[RECORDS FOR THIS EXERCISE — start]
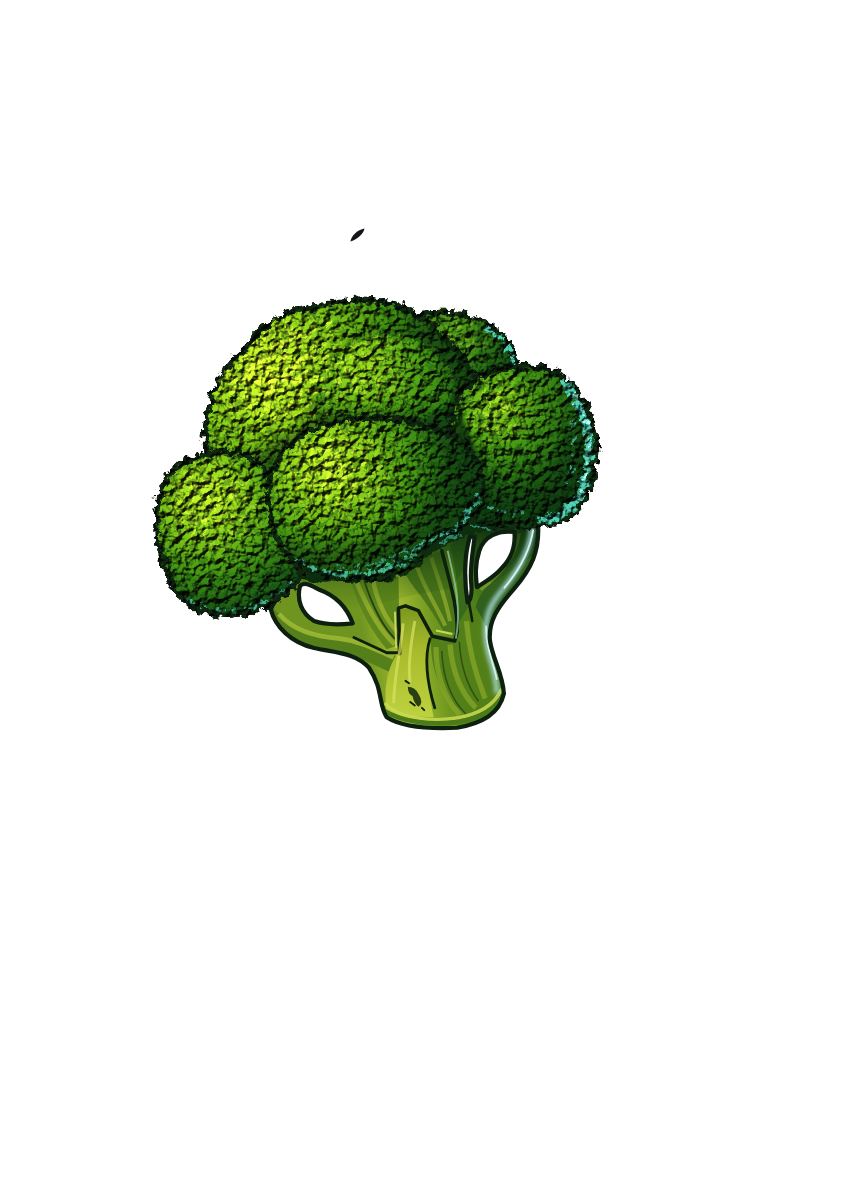
<!DOCTYPE html>
<html lang="en">
<head>
<meta charset="utf-8">
<title>Broccoli</title>
<style>
:root{
  --paper:#ffffff;
  --outline:#0d1f0e;
  --lime:#b4d522;
  --leaf:#6ca514;
  --green:#3a7d10;
  --forest:#1b5210;
  --deep:#0a2e10;
  --teal:#3fa890;
  --ice:#a9dde0;
  --stem-light:#b3c838;
  --stem-mid:#7f9f22;
  --stem-green:#4c7d18;
  --stem-dark:#1d4312;
}
html,body{margin:0;background:var(--paper);overflow:hidden}
.canvas{display:block;width:857px;height:1200px;background:var(--paper)}
.lime{stop-color:var(--lime)}
.leaf{stop-color:var(--leaf)}
.green{stop-color:var(--green)}
.forest{stop-color:var(--forest)}
.deep{stop-color:var(--deep)}
.edge{stroke:var(--outline);stroke-width:4.5;stroke-linejoin:round}
.line{fill:none;stroke:var(--outline);stroke-linecap:round;stroke-linejoin:round}
.rim{fill:none;stroke:var(--teal);stroke-linecap:round}
.shade{fill:var(--deep)}
.dab-light{fill:#d0e23a}
.dab-dark{fill:#0d3a0c}
</style>
</head>
<body>
<svg class="canvas" viewBox="0 0 731.3 1024" role="img" aria-label="Illustration of a broccoli floret">
<defs>
  <filter id="floret-texture" x="-10%" y="-10%" width="120%" height="120%" color-interpolation-filters="sRGB">
    <feTurbulence type="fractalNoise" baseFrequency=".15" numOctaves="3" seed="8" result="noise"/>
    <feDisplacementMap in="SourceGraphic" in2="noise" scale="11" xChannelSelector="R" yChannelSelector="G" result="ragged"/>
    <feDiffuseLighting in="noise" surfaceScale="6.5" diffuseConstant="1.15" lighting-color="#ffffff" result="bumps">
      <feDistantLight azimuth="232" elevation="50"/>
    </feDiffuseLighting>
    <feComposite in="ragged" in2="bumps" operator="arithmetic" k1="1.15" k2=".12" k3="0" k4="0"/>
  </filter>
  <filter id="rough" x="-15%" y="-15%" width="130%" height="130%">
    <feTurbulence type="fractalNoise" baseFrequency=".16" numOctaves="2" seed="4" result="n"/>
    <feDisplacementMap in="SourceGraphic" in2="n" scale="9" xChannelSelector="R" yChannelSelector="G"/>
  </filter>
  <filter id="soft" x="-40%" y="-40%" width="180%" height="180%"><feGaussianBlur stdDeviation="7"/></filter>
  <filter id="soft-small" x="-40%" y="-40%" width="180%" height="180%"><feGaussianBlur stdDeviation="1.6"/></filter>

  <radialGradient id="crown-fill" gradientUnits="userSpaceOnUse" cx="228" cy="318" r="215">
    <stop class="lime" offset="0"/><stop class="leaf" offset=".27"/><stop class="green" offset=".52"/><stop class="forest" offset=".78"/><stop class="deep" offset="1"/>
  </radialGradient>
  <radialGradient id="mid-fill" gradientUnits="userSpaceOnUse" cx="305" cy="312" r="112">
    <stop offset="0" stop-color="#7fb518"/><stop class="green" offset=".5"/><stop class="forest" offset="1"/>
  </radialGradient>
  <radialGradient id="back-fill" gradientUnits="userSpaceOnUse" cx="384" cy="288" r="68">
    <stop offset="0" stop-color="#4f9014"/><stop class="forest" offset=".6"/><stop class="deep" offset="1"/>
  </radialGradient>
  <radialGradient id="right-fill" gradientUnits="userSpaceOnUse" cx="423" cy="347" r="108">
    <stop offset="0" stop-color="#74ad17"/><stop class="green" offset=".32"/><stop class="forest" offset=".64"/><stop class="deep" offset="1"/>
  </radialGradient>
  <radialGradient id="front-fill" gradientUnits="userSpaceOnUse" cx="280" cy="397" r="138">
    <stop offset="0" stop-color="#a3cb20"/><stop class="leaf" offset=".26"/><stop class="green" offset=".5"/><stop class="forest" offset=".74"/><stop class="deep" offset="1"/>
  </radialGradient>
  <radialGradient id="left-fill" gradientUnits="userSpaceOnUse" cx="176" cy="424" r="112">
    <stop offset="0" stop-color="#a3cb20"/><stop class="leaf" offset=".28"/><stop class="green" offset=".55"/><stop class="forest" offset=".8"/><stop class="deep" offset="1"/>
  </radialGradient>
  <linearGradient id="stem-fill" gradientUnits="userSpaceOnUse" x1="312" y1="560" x2="436" y2="540">
    <stop offset="0" stop-color="#6f9420"/><stop offset=".25" stop-color="#a7c032"/><stop offset=".5" stop-color="#6f971f"/><stop offset=".8" stop-color="#4c7d18"/><stop offset="1" stop-color="#24521a"/>
  </linearGradient>
  <linearGradient id="stem-shadow" x1="0" y1="0" x2="0" y2="1">
    <stop offset="0" stop-color="#08240c" stop-opacity=".95"/><stop offset=".4" stop-color="#12360e" stop-opacity=".6"/><stop offset="1" stop-color="#2b5a12" stop-opacity="0"/>
  </linearGradient>
  <linearGradient id="core-fill" x1="0" y1="0" x2="0" y2="1">
    <stop offset="0" stop-color="#7b981d"/><stop offset=".4" stop-color="#a9bb2c"/><stop offset="1" stop-color="#bdd23f"/>
  </linearGradient>
  <radialGradient id="fade"><stop offset="0" stop-color="#fff"/><stop offset=".55" stop-color="#bbb"/><stop offset="1" stop-color="#000"/></radialGradient>
  <mask id="fade-out" maskContentUnits="objectBoundingBox"><rect width="1" height="1" fill="url(#fade)"/></mask>

  <path id="bud" d="M0 3Q2-2 7-1Q7 3 3 5Q1 6 0 3Z"/>
  <pattern id="light-buds" width="34" height="30" patternUnits="userSpaceOnUse">
    <g class="dab-light">
      <use href="#bud" x="2" y="3"/><use href="#bud" x="14" y="6"/><use href="#bud" x="25" y="2"/>
      <use href="#bud" x="7" y="13"/><use href="#bud" x="20" y="15"/><use href="#bud" x="1" y="22"/>
      <use href="#bud" x="13" y="23"/><use href="#bud" x="26" y="22"/>
    </g>
  </pattern>
  <pattern id="dark-buds" width="31" height="27" patternUnits="userSpaceOnUse">
    <g class="dab-dark">
      <use href="#bud" x="4" y="4"/><use href="#bud" x="19" y="2"/><use href="#bud" x="11" y="12"/>
      <use href="#bud" x="23" y="14"/><use href="#bud" x="2" y="19"/><use href="#bud" x="15" y="20"/>
    </g>
  </pattern>

  <path id="crown-shape" d="M176 388C172 350 184 318 208 299C222 276 248 262 276 261C302 251 336 254 358 271C386 290 412 320 412 358C412 396 380 410 330 416C290 428 244 424 218 404C204 392 190 392 176 388Z"/>
  <path id="back-shape" d="M340 280C356 264 382 264 404 271C426 279 440 294 442 316C436 340 410 356 384 352C364 340 346 312 340 280Z"/>
  <path id="right-shape" d="M386 352C392 328 414 313 440 314C466 308 488 322 497 342C508 358 512 384 507 402C505 426 490 444 468 447C446 453 414 450 398 436C386 410 384 382 386 352Z"/>
  <path id="front-shape" d="M230 410C236 384 256 367 284 361C318 352 352 358 378 369C400 376 413 396 412 416C410 440 390 456 366 462C360 482 338 494 310 494C282 498 252 484 240 464C230 448 226 430 230 410Z"/>
  <path id="left-shape" d="M134 440C134 412 148 394 172 389C190 381 214 386 226 402C232 424 232 448 242 470L258 490C246 510 222 524 196 525C170 526 150 512 143 488C136 474 133 458 134 440Z"/>
  <path id="stem-shape" fill-rule="evenodd" d="M231 520C236 508 248 498 262 488L400 446L459 446C461 470 453 486 439 502C424 519 417 530 418 546C420 562 429 574 430 592C426 609 412 617 390 621C368 622 344 621 330 612C323 602 327 588 315 570C304 557 286 557 268 553C248 548 235 535 231 520Z
    M256 500C253 512 257 523 268 530C279 534 291 533 301 532C296 518 286 508 272 503C266 500 260 496 256 500Z
    M439 454C425 452 413 458 409 470C405 482 406 492 407 501C415 496 422 492 428 485C437 476 440 466 439 454Z
    M401 458C396 474 396 496 399 514C402 512 403 506 402 496C401 482 404 468 405 458Z"/>
  <clipPath id="stem-clip"><use href="#stem-shape" clip-rule="evenodd"/></clipPath>
  <clipPath id="front-clip"><use href="#front-shape"/></clipPath>
  <clipPath id="right-clip"><use href="#right-shape"/></clipPath>
  <clipPath id="crown-clip"><use href="#crown-shape"/></clipPath>
</defs>

<path id="stray-stroke" d="M299 206C300 201 305 196 311 195C311 199 304 205 299 206Z" fill="#17131a"/>

<g id="stem">
  <use href="#stem-shape" fill="url(#stem-fill)"/>
  <g clip-path="url(#stem-clip)">
    <path d="M231 516C244 534 262 541 284 543C306 545 324 552 338 560L334 574C316 566 300 556 270 552C246 548 232 536 231 516Z" fill="#557f1b"/>
    <path d="M238 524C250 538 268 543 290 545C308 547 322 555 336 561" fill="none" stroke="#a5bf38" stroke-width="4" opacity=".8"/>
    <path d="M298 492L340 492L341 550L330 554C318 540 306 520 298 492Z" fill="#5d861b"/>
    <path d="M304 496C314 520 324 538 337 550M318 494C322 514 330 530 340 540" fill="none" stroke="#8faa2b" stroke-width="4"/>
    <path d="M311 496C318 518 326 534 337 545" class="line" stroke-width="1.5" opacity=".7"/>
    <path d="M341 520L354 518L368 539C362 556 364 580 370 612L330 610C328 592 328 574 340 556Z" fill="url(#core-fill)"/>
    <path d="M368 541L386 544L392 520L400 515L416 530L428 590L404 612C376 600 366 570 368 541Z" fill="#537f18"/>
    <path d="M372 552C372 576 380 596 392 610M384 550C386 574 394 592 406 604M398 530C400 556 406 576 414 596" fill="none" stroke="#86a52a" stroke-width="4.5" opacity=".75"/>
    <path d="M377 556C378 580 386 598 398 610M392 548C393 566 398 584 408 598" class="line" stroke-width="1.3" opacity=".5"/>
    <path d="M346 490C354 504 364 512 378 538L388 540C390 518 384 492 378 470L352 478Z" fill="#4a7519"/>
    <path d="M356 484C362 502 372 516 380 534M368 476C374 494 380 510 384 530" fill="none" stroke="#7f9e28" stroke-width="3.5"/>
    <path d="M384 465C390 488 392 510 391 532L402 514C396 496 396 476 400 456Z" fill="#396a1a"/>
    <path d="M459 446C452 452 449 468 436 482C422 494 409 504 406 518L418 540C418 526 430 514 442 500C454 484 461 468 459 446Z" fill="#315f1c"/>
    <path d="M443 455C440 474 428 490 410 503" fill="none" stroke="#719729" stroke-width="3"/>
    <path d="M242 488L458 436L458 472L420 498L398 482L386 502L352 508L306 520L258 516Z" fill="url(#stem-shadow)"/>
    <path d="M341 558L340 519L346 517L357 521L369 543L388 547L390 540C391 518 383 494 377 470" class="line" stroke-width="3"/>
    <path d="M340 557L330 557L302 544M367 545C362 560 364 582 371 604" class="line" stroke-width="2.4"/>
    <path d="M337 522L338 553M372 538L386 541" fill="none" stroke="#c8d760" stroke-width="1.6"/>
    <path d="M382 470C388 496 394 518 389 545" fill="none" stroke="#8dc3a0" stroke-width="1.6" opacity=".8"/>
    <path d="M399 470C394 492 400 510 403 530" class="line" stroke-width="2.2"/>
    <path d="M344 532C342 556 336 578 336 600M354 530C350 552 348 570 350 582" fill="none" stroke="#d8e263" stroke-width="2.5" opacity=".7"/>
    <path d="M328 600C340 613 366 616 388 613C408 610 422 602 428 588" fill="none" stroke="#cadb52" stroke-width="3" opacity=".85"/>
    <path d="M327 606C344 617 370 619 392 616C412 612 424 604 429 594" fill="none" stroke="#4b7a18" stroke-width="4"/>
    <path d="M454 450C452 474 438 492 425 508C412 524 413 542 417 558C421 570 424 580 424 592" fill="none" stroke="var(--ice)" stroke-width="3.6" filter="url(#soft-small)"/>
    <path d="M455 452C452 472 442 488 430 502M415 534C414 550 421 566 424 580" fill="none" stroke="#d5f0ef" stroke-width="1.6"/>
    <path d="M348 586Q354 586 357 592Q362 600 357 603Q353 600 352 594Q348 592 348 586Z" fill="#2b3f12"/>
    <path d="M350 599L354 602M360 604L362 606M346 581L349 583" class="line" stroke-width="1.6"/>
  </g>
  <use href="#stem-shape" class="line" stroke-width="3.6"/>
</g>

<g id="under-crown" filter="url(#rough)">
  <path class="shade" d="M238 480L262 498L300 494L330 496L352 486L372 470L400 456L424 452L446 450L462 444L440 420L300 430Z"/>
  <path class="rim" d="M402 448L418 452M424 444L440 448M376 464L392 456" stroke-width="2.5" opacity=".7"/>
</g>

<g id="back-floret" filter="url(#floret-texture)">
  <use href="#back-shape" class="edge" fill="url(#back-fill)"/>
  <ellipse cx="386" cy="288" rx="38" ry="26" fill="url(#light-buds)" opacity=".3" mask="url(#fade-out)"/>
  <use href="#back-shape" fill="url(#dark-buds)" opacity=".45"/>
  <path class="rim" d="M414 280Q430 288 437 304L438 314" stroke-width="4" stroke-dasharray="7 4 3 5"/>
</g>

<g id="crown-floret" filter="url(#floret-texture)">
  <use href="#crown-shape" class="edge" fill="url(#crown-fill)"/>
  <g clip-path="url(#crown-clip)">
    <path class="shade" d="M262 356C270 326 284 296 320 282C352 274 370 282 386 300L420 400L300 410Z" opacity=".5" filter="url(#soft)"/>
    <path d="M268 344C272 314 292 292 322 288C354 280 380 300 388 326C390 350 360 360 330 356C304 352 286 358 268 344Z" fill="url(#mid-fill)"/>
    <path class="shade" d="M196 400C222 386 240 372 264 360C300 344 350 356 404 356L400 420L220 424Z" opacity=".72" filter="url(#soft)"/>
    <path class="shade" d="M334 256C350 280 382 300 392 352L420 352L400 280Z" opacity=".5" filter="url(#soft)"/>
    <ellipse cx="238" cy="316" rx="64" ry="56" fill="url(#light-buds)" opacity=".75" mask="url(#fade-out)"/>
    <ellipse cx="310" cy="316" rx="50" ry="36" fill="url(#light-buds)" opacity=".4" mask="url(#fade-out)"/>
    <path d="M212 322Q226 298 252 288M228 334Q244 312 272 300M238 300Q256 284 282 276" fill="none" stroke="#cfe03a" stroke-width="4" stroke-dasharray="10 5" opacity=".55"/>
  </g>
  <use href="#crown-shape" fill="url(#dark-buds)" opacity=".32"/>
</g>

<g id="right-floret" filter="url(#floret-texture)">
  <use href="#right-shape" class="edge" fill="url(#right-fill)"/>
  <g clip-path="url(#right-clip)">
    <path class="shade" d="M380 372C398 384 404 408 436 420C462 424 480 400 484 360L520 360L500 460L390 456Z" opacity=".6" filter="url(#soft)"/>
    <ellipse cx="427" cy="350" rx="40" ry="34" fill="url(#light-buds)" opacity=".38" mask="url(#fade-out)"/>
    <path class="rim" d="M481 326Q498 346 502 374Q504 402 493 426Q482 442 462 444" stroke-width="7" stroke-dasharray="9 4 4 6"/>
    <path d="M490 336Q504 362 503 388Q502 410 494 426" fill="none" stroke="#8adbd0" stroke-width="4" stroke-dasharray="8 7 3 5"/>
    <path class="rim" d="M488 360Q494 388 484 412M444 438Q424 438 412 430" stroke-width="3" stroke-dasharray="5 8" opacity=".7"/>
  </g>
  <use href="#right-shape" fill="url(#dark-buds)" opacity=".42"/>
</g>

<path class="shade" d="M392 350C384 372 386 400 404 428L416 440L410 392Z" opacity=".8" filter="url(#soft-small)"/>

<g id="left-floret" filter="url(#floret-texture)">
  <use href="#left-shape" class="edge" fill="url(#left-fill)"/>
  <ellipse cx="180" cy="432" rx="44" ry="46" fill="url(#light-buds)" opacity=".6" mask="url(#fade-out)"/>
  <use href="#left-shape" fill="url(#dark-buds)" opacity=".34"/>
  <path class="rim" d="M158 510Q180 524 206 520Q232 514 248 496" stroke-width="2.6" stroke-dasharray="9 6 4 7" opacity=".75"/>
</g>

<g id="front-floret" filter="url(#floret-texture)">
  <use href="#front-shape" class="edge" fill="url(#front-fill)"/>
  <g clip-path="url(#front-clip)">
    <path class="shade" d="M232 456C260 470 310 466 346 444C372 428 380 400 372 364L424 370L420 460L330 510L240 500Z" opacity=".5" filter="url(#soft)"/>
    <ellipse cx="286" cy="402" rx="54" ry="42" fill="url(#light-buds)" opacity=".62" mask="url(#fade-out)"/>
    <path class="rim" d="M252 478Q280 494 312 489Q346 486 362 462Q396 454 407 424" stroke-width="4" stroke-dasharray="10 4 5 6" opacity=".8"/>
    <path class="rim" d="M290 484Q330 484 350 466" stroke-width="2.4" stroke-dasharray="5 6" opacity=".7"/>
  </g>
  <use href="#front-shape" fill="url(#dark-buds)" opacity=".36"/>
</g>
</svg>
</body>
</html>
[RECORDS FOR THIS EXERCISE — finish]
— YOUR TASK —
The lines above that include "paper" should each be listed.

— EXERCISE SOLUTION —
  --paper:#ffffff;
html,body{margin:0;background:var(--paper);overflow:hidden}
.canvas{display:block;width:857px;height:1200px;background:var(--paper)}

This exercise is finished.